#### [Task item]
In the data below, locate each line with the word "left" and list it.

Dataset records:
----

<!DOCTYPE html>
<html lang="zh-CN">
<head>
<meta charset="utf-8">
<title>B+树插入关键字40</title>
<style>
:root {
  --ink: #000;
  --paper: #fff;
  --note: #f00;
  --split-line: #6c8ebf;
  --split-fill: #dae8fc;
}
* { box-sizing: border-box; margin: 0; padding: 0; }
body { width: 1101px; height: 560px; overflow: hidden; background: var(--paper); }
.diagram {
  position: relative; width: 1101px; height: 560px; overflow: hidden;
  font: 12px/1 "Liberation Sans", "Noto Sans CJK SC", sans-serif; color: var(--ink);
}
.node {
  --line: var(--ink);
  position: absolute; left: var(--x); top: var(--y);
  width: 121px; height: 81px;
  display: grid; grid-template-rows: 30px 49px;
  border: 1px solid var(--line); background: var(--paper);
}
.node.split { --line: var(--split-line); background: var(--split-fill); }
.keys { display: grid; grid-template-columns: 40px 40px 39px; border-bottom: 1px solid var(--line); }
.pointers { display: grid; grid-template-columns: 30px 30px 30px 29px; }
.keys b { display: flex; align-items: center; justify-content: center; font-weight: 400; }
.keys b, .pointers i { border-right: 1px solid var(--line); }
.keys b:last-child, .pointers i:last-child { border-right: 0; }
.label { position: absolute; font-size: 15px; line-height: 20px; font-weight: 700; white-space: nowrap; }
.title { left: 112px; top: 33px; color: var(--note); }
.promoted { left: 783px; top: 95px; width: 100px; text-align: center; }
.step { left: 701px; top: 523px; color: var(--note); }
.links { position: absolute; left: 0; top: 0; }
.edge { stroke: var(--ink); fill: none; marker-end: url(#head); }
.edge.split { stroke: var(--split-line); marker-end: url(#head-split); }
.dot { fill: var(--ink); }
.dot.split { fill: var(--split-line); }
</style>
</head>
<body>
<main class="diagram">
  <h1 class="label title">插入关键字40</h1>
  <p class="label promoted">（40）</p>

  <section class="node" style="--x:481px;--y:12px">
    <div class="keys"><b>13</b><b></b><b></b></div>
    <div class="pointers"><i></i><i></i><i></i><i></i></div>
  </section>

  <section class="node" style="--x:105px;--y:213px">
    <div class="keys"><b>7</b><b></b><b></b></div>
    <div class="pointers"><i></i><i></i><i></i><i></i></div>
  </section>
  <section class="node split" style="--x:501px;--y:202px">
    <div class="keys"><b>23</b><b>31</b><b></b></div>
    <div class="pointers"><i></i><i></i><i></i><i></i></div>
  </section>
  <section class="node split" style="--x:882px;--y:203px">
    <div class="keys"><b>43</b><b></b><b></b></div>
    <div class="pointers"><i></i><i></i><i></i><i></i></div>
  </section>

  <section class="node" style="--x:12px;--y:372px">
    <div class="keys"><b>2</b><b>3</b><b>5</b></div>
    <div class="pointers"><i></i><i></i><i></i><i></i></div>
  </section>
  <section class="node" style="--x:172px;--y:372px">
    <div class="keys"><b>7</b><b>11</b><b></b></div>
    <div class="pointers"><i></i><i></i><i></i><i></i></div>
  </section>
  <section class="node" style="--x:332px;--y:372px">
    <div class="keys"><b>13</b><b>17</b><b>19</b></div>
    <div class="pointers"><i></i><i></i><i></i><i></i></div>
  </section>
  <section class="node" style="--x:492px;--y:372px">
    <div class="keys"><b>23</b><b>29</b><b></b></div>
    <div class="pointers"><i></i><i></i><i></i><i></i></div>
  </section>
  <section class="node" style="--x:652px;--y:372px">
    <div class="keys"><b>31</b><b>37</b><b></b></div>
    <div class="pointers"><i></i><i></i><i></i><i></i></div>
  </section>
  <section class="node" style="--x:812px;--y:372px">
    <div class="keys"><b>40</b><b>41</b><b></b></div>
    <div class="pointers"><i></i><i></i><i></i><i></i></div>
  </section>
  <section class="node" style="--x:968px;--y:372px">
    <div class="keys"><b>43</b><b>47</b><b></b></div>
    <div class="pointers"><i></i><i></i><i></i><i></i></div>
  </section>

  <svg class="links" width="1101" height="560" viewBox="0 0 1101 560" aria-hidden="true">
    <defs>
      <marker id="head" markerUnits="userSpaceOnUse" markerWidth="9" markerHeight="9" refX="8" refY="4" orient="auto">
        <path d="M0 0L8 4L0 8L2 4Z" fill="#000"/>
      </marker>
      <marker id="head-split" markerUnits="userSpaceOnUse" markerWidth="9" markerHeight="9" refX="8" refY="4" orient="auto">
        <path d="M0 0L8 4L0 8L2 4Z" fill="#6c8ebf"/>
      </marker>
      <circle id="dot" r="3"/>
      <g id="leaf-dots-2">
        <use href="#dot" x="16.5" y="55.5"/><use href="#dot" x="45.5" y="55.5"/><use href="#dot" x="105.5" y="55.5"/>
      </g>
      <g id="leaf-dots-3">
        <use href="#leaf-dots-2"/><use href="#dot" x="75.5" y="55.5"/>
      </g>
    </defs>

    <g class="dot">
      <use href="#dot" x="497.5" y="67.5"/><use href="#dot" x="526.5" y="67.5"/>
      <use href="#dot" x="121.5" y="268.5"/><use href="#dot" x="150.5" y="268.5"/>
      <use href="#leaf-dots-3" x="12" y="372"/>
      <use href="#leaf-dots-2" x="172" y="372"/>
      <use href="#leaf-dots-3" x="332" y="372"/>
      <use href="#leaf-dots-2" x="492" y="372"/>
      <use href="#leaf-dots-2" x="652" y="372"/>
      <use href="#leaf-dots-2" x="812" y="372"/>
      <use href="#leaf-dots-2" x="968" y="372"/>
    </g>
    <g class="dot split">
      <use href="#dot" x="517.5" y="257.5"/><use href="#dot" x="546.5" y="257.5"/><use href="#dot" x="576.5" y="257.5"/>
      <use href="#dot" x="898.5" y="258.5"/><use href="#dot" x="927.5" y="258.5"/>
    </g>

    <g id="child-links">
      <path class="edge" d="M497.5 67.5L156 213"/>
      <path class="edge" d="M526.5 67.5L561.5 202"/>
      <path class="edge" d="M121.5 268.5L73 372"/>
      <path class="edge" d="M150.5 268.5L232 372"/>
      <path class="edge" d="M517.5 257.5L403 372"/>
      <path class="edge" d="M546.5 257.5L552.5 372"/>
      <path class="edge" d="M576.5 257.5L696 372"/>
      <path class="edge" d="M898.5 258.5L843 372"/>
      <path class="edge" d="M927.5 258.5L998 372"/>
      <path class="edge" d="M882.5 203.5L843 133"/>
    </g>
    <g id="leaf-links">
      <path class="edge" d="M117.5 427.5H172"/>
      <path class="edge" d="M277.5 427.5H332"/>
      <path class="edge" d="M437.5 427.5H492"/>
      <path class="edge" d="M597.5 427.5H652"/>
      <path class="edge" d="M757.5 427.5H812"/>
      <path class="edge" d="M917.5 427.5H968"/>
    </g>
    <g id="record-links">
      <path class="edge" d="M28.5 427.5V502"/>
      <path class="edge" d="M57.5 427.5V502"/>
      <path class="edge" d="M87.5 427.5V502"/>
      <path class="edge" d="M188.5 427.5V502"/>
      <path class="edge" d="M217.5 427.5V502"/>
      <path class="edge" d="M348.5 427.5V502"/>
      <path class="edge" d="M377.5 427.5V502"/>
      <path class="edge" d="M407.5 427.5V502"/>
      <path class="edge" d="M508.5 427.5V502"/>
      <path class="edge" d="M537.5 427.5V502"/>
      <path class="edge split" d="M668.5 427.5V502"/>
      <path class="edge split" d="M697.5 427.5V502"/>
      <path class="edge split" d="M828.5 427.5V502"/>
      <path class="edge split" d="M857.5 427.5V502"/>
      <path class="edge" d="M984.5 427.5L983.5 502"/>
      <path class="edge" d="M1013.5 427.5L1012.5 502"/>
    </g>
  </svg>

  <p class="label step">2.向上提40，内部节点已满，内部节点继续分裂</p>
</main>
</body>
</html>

----

#### [Result of the exercise]
  position: absolute; left: var(--x); top: var(--y);
.title { left: 112px; top: 33px; color: var(--note); }
.promoted { left: 783px; top: 95px; width: 100px; text-align: center; }
.step { left: 701px; top: 523px; color: var(--note); }
.links { position: absolute; left: 0; top: 0; }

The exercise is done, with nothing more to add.